When I was on Ilha de Moçambique people on the streets kept tempting me with stuff they succeeded to pull out from the deep blue sea. It’s not legal (I think), but then how to explain why local shops have archeological artifacts for sale too? The reality overwhelms any law or good intention.
Some people own baskets with broken pieces of precious Ming porcelain usually washed ashore during storms or strong tides. What nature gives… In such a laissez faire scenario, it’s understandable that the only group legally exploiting the archaeological field is regarded by locals with distrust.
We ended up buying two coins and a bracelet. I was told the heavy grey metal ornament is made of pure silver. Over and over again. By anyone I cared to ask.
Back in Maputo, I tried to give my new (historical) bracelet the usual silvery shine. I was heading for disappointment. If it’s made of silver, it has to be of a different kind. Do you think I complained? Nope. This bracelet is so huge I had to have ten times bigger arms to wear it.
Understandably, I concluded: 1) Five hundred years ago silver wasn’t what it is nowadays or I went for a song. 2) I would die an old maiden, despised by any eligible navigator, because the beauty patterns of those times were clearly larger sizes friendly. Larger and stronger. You should feel how heavy it is!

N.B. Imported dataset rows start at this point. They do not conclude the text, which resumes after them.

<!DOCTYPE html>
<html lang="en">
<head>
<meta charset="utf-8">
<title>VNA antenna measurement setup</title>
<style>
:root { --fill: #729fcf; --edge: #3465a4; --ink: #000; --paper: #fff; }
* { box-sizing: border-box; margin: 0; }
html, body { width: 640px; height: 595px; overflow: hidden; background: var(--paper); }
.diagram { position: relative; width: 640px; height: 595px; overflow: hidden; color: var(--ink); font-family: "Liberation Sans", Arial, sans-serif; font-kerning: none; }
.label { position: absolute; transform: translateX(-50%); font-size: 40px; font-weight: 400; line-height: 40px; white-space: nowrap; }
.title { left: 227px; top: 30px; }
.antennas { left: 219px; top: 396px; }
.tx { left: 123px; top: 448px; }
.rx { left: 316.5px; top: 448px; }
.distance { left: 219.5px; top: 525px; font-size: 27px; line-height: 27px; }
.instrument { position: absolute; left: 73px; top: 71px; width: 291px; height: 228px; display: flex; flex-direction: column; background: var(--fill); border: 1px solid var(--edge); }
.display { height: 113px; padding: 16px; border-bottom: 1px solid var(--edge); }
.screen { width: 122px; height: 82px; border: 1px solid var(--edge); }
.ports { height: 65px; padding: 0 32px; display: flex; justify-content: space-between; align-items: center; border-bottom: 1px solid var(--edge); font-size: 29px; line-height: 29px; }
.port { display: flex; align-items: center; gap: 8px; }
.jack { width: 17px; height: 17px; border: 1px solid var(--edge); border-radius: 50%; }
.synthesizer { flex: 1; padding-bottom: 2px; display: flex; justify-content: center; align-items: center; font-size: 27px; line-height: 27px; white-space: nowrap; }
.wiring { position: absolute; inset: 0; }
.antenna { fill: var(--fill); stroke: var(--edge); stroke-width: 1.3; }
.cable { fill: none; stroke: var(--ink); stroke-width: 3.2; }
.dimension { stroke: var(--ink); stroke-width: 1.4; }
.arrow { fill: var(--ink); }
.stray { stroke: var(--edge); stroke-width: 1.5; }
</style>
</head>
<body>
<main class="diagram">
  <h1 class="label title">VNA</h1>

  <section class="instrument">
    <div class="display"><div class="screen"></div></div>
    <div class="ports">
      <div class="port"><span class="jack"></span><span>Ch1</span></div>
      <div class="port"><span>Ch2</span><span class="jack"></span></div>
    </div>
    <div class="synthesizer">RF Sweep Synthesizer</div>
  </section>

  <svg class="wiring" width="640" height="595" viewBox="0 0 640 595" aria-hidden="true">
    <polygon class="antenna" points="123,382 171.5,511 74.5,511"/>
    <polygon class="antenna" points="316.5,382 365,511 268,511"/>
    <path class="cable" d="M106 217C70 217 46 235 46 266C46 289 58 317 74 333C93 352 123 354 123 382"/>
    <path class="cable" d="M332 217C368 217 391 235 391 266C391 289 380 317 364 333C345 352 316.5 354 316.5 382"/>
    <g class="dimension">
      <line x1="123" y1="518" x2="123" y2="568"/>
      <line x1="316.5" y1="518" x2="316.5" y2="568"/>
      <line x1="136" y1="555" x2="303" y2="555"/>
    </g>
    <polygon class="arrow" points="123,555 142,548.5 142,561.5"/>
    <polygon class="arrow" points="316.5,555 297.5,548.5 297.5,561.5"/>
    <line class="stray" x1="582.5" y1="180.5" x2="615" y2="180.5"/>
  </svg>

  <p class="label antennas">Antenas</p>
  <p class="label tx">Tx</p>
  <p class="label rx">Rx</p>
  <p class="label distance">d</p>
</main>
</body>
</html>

So now I own a silver bracelet that doesn’t shine or fits. As I don’t intend to open a museum in a foreseen future, this lesson from the past says: don’t buy it.